For the IBM Watson AI XPRIZE we demonstrated this technology to generate insulin strategies for highly-unstable forms of type-1 diabetes by data-mining actual medical histories, despite those histories being comprised solely of therapeutic failures to achieve the desired blood glucose outcomes. Last year, as part of AI XPRIZE, we demonstrated our adversarial AI running on an isolated laptop computer, generating 30 hours of insulin strategy over approximately 20 minutes of computing time, that generated far better blood glucose outcomes than the original histories. The generated insulin strategies look nothing like conventional insulin dosing.

This suggests that the medical use of AI is about to look very different from previous use cases.

@Shashi IMHO ML/AI will dominate the clinical decision support domain, simply because the uderlying infrastructure can digest information both vertically and horizonatlly and provide a personalized and integrative perspective. Something only a very few physicians are capable of. This will democratize access to high quality healthcare

Thank you @MachineGenes for providing us with insights on evolutionary ML and adversarial AI. The insulin strategies demo is amazing!

There are two directions. AI will be more and more personal or local. The other is more and more global. Current AI help physicians diagnose or cure diseases. I believe future use cases for AI are more and more for patients and personal, as opposed to physicians or hospitals. The purpose of using AI is becoming from treatment and diagnosis to prevention, to keeping healthy, and to well-being. One AI may monitor health conditions of an individual every day, when one sleeps, when one sits on a chair, when one walks, AI senses data related to his/her health conditions, and suggests him/her his/her behavior of eating, excising, working, etc. to keep him/her healthy.

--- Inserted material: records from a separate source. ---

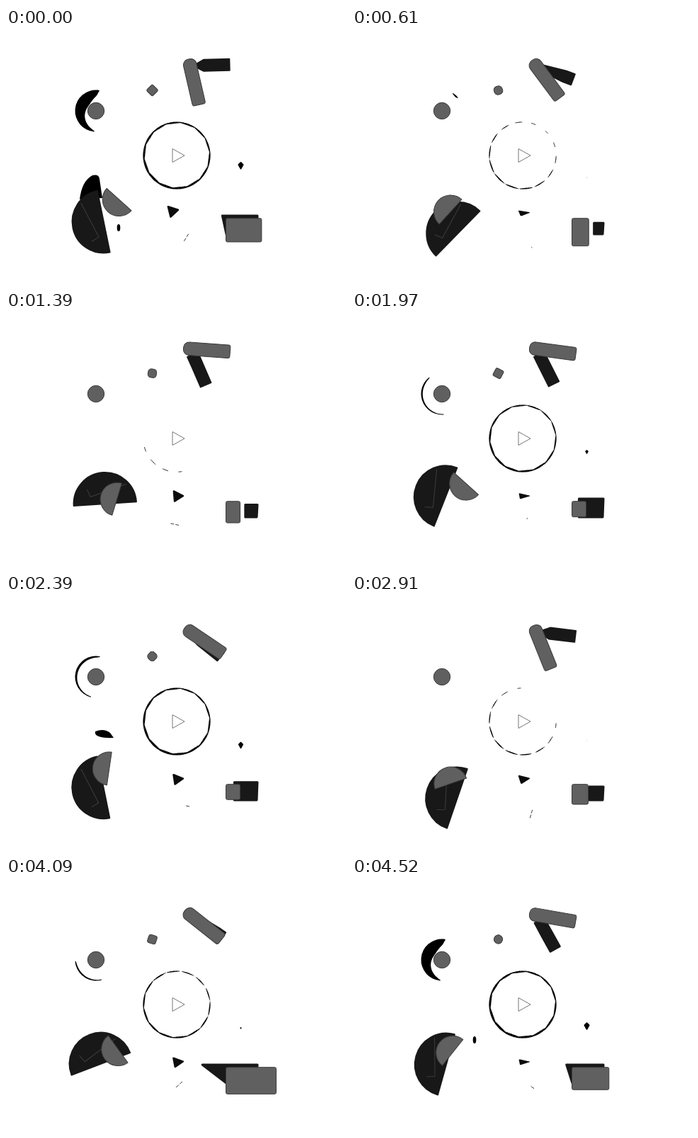
Write an HTML page with a canvas that moves like this. It is 480 px wide and 360 px high and loops after 4.55 s.

```html
<!DOCTYPE html>
<html lang="en">
<head>
<meta charset="utf-8">
<title>Shapes in motion</title>
<style>
html, body { margin: 0; width: 100%; height: 100%; overflow: hidden; background: #fff; }
canvas { display: block; width: 480px; height: 360px; }
</style>
</head>
<body>
<canvas id="stage" width="480" height="360"></canvas>
<script>
const c = document.getElementById('stage').getContext('2d');
const LOOP = 4550, BEAT = 2260, RAD = Math.PI / 180;
const LIGHT = '#606060', DARK = '#181818', BLACK = '#000', EDGE = '#3a3a3a';

const cos = deg => Math.cos(deg * RAD);
const sin = deg => Math.sin(deg * RAD);
const bell = u => Math.exp(-u * u);

// Swings around mid; peak is the time of the highest value.
const wave = (t, period, peak, mid, amp) => mid + amp * cos(360 * (t - peak) / period);

// Smooth bump around a time, wrapped over the loop.
function bump(t, peak, width) {
  const d = Math.abs(t - peak);
  return bell(Math.min(d, LOOP - d) / width);
}

// Position within the beat, -0.5 to 0.5, zero on the beat.
const beat = t => t / BEAT - Math.round(t / BEAT);

function paint(fill, edge, width = 1) {
  c.fillStyle = fill;
  c.fill();
  if (!edge) return;
  c.strokeStyle = edge;
  c.lineWidth = width;
  c.stroke();
}

function line(color, width) {
  c.strokeStyle = color;
  c.lineWidth = width;
  c.stroke();
}

function poly(...points) {
  c.beginPath();
  for (const [x, y] of points) c.lineTo(x, y);
  c.closePath();
}

function box(x, y, w, h, r) {
  c.beginPath();
  c.roundRect(x, y, w, h, r);
}

function half(r) {
  c.beginPath();
  c.arc(0, 0, r, -90 * RAD, 90 * RAD);
  c.closePath();
}

function at(x, y, deg, draw, sx = 1, sy = sx) {
  c.save();
  c.translate(x, y);
  c.rotate(deg * RAD);
  c.scale(sx, sy);
  draw();
  c.restore();
}

// Black disc seen around a slightly shifted polygon that breathes with the beat.
function ring(t) {
  const sides = 14, step = 360 / sides, outer = 47.4;
  const r = wave(t, BEAT, 0, 47.5, -1.4);
  for (let a = 0; a < 360; a += 2) {
    const hole = r * cos(step / 2) / cos((a + 6) % step - step / 2);
    const gap = outer - hole + .5 * cos(a - 130);
    if (gap < .35) continue;
    c.beginPath();
    c.arc(241, 180, outer - gap / 2, (a - 1.2) * RAD, (a + 1.2) * RAD);
    line(BLACK, gap + .3);
  }
}

function play() {
  poly([235, 170.5], [252, 180], [235, 189.5]);
  line('#555', .8);
}

function arms(t) {
  const period = 3270, swing = 360 * t / period;
  const neck = wave(t, period, 0, 5.5, -3);
  const knee = 19 + 28 * Math.max(0, sin(swing)) ** 2;
  at(260, 53.3, wave(t, period, 0, 34.5, -36), () => {
    poly([9, -neck], [knee, -8], [55.5, -8], [55.5, 8], [knee, 8], [9, neck]);
    paint(DARK, DARK, 2);
  });
  at(260, 53.3, wave(t, period, 0, 38.5, 38.5), () => {
    box(-9.5, -9.3, 66, 18.6, [8, 3, 3, 8]);
    paint(LIGHT, EDGE);
  });
}

function eye(t) {
  const p = beat(t);
  const sweep = 185 * (1 - (p / .285) ** 2);
  if (sweep > 0) {
    const from = 187 + 1700 * p * Math.abs(p) - sweep / 2;
    const thick = 1.5 + 14.5 * bell(p / .035);
    c.beginPath();
    c.arc(127, 117, 29.5, from * RAD, (from + sweep) * RAD);
    for (let u = 1; u >= 0; u -= 1 / 32) {
      const r = 28.7 - thick * Math.sqrt(Math.abs(sin(180 * u ** 1.6)));
      c.lineTo(127 + r * cos(from + sweep * u), 117 + r * sin(from + sweep * u));
    }
    c.closePath();
    paint(BLACK);
  }
  c.beginPath();
  c.arc(127, 117, 11.7, 0, 7);
  paint(LIGHT, EDGE);
}

function halves(t) {
  at(125, 240, 0, () => {
    c.beginPath();
    c.moveTo(-21, 2);
    c.quadraticCurveTo(-18, -24, -3, -32);
    c.quadraticCurveTo(6, -34, 7, -27);
    c.lineTo(11, 0);
    c.closePath();
    paint(BLACK);
  }, Math.exp(-t / 150));

  const x = wave(t, 2400, 740, 141, 9), y = wave(t, 2400, 680, 276.2, 14);
  at(x, y, wave(t, 2500, 1201, 220, 52), () => {
    half(44.2);
    paint(DARK, DARK, 2);
    c.beginPath();
    c.moveTo(26, 32);
    c.lineTo(11, -20);
    c.lineTo(22, -24);
    line('#3c3c3c', 1);
  });

  const lx = wave(t, 2022, -270, 151, 13), ly = wave(t, 2093, -1017, 257, 15);
  at(lx, ly, wave(t, 1967, -1038, 191, 60), () => {
    half(23.5);
    paint(LIGHT, EDGE);
  });
}

function cards(t) {
  const swell = bump(t, 4060, 680), right = 355;
  const w = 8 + 70 * swell + 28 * bump(t, 2130, 700);
  const left = right - w, top = Math.max(265, 282 - w / 2);
  poly([left, top], [right, top], [right - 1, 291], [Math.max(left, 311), 291]);
  paint(DARK, DARK, 3);
  box(310.5, 268.7, 20 + 51 * swell, wave(t, 3200, 610, 30, 9), 2);
  paint(LIGHT, EDGE);
}

function gem(t) {
  const s = 6 * (1 - bump(t, 2890, 150));
  const r = Math.min(s, wave(t, 1900, 0, 4.2, -2));
  if (s > .3) at(206.5, 88, 45 + .0374 * t, () => {
    box(-s, -s, 2 * s, 2 * s, r);
    paint(LIGHT, EDGE);
  });
}

function wedge(t) {
  at(243 - 7 * Math.exp(-t / 150), 261 - 3 * Math.exp(-t / 150), 0, () => {
    c.rotate(wave(t, 3300, 0, -5, -5) * RAD);
    poly([-6, -7], [7, 0], [-5, 8]);
    paint('#0c0c0c', '#0c0c0c', 2.5);
  }, 1, wave(t, 1303, 610, .72, -.28));
}

function dash(t) {
  const x = wave(t, BEAT, 300, 248, 9), y = wave(t, BEAT, 800, 302, 9);
  at(x, y, 122 + .18 * t, () => {
    const l = wave(t, 1390, 0, 3.7, 3.2);
    c.beginPath();
    c.moveTo(-l, 0);
    c.lineTo(l, 0);
    c.setLineDash([5, 2]);
    line('#222', .8);
  });
}

function specks(t) {
  const p = beat(t);
  at(331.5, wave(t, 1700, 0, 204.5, -10.5), 0, () => {
    poly([0, -4], [3, -1], [0, 4.5], [-3, -1]);
    paint(BLACK, BLACK, 2);
  }, bell(p / .17));

  at(wave(t, 1808, 0, 166, -7), wave(t, 1808, 0, 256, 26), 0, () => {
    c.beginPath();
    c.ellipse(0, 0, 2.3, 5, 0, 0, 7);
    paint(BLACK);
  }, bell(p / .03));

  at(138, 197, 0, () => {
    c.beginPath();
    c.moveTo(-12, -3);
    c.quadraticCurveTo(0, -8, 9, -1);
    c.lineTo(14, 6);
    c.quadraticCurveTo(-9, 7, -12, 0);
    c.closePath();
    paint(BLACK);
  }, bump(t, 2390, 90));
}

const parts = [ring, play, arms, eye, halves, cards, gem, wedge, dash, specks];
let start;

function frame(now) {
  start ??= now;
  const t = (now - start) % LOOP;
  c.lineJoin = 'round';
  c.clearRect(0, 0, 480, 360);
  for (const draw of parts) draw(t);
  requestAnimationFrame(frame);
}

requestAnimationFrame(frame);
</script>
</body>
</html>
```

The other direction is global. By collecting healthcare data from individuals, for example, by using smart watches, big data acquired from the individuals are stored in a cloud server. AI analyzes the big data and monitor if a particular population of individuals provides a sign of a certain disease, like Influenza or a new virus like the COVID-19, and it identifies a possible source of pandemic. The government or an organization like CDC can prevent the new disease from widespread. One caution for us is that AI is not perfect. It is very dangerous to fully believe AI without the knowledge on what AI can do and what AI cannot. Also, AI can facilitate some sort of discrimination or may create a bias. It is important to know what AI can do, and to think how we, individuals or our society, should work with AI when AI is used in a global setting.

@kenjisuzuki - Thank you for sharing these amazing examples of future use cases of AI in healthcare.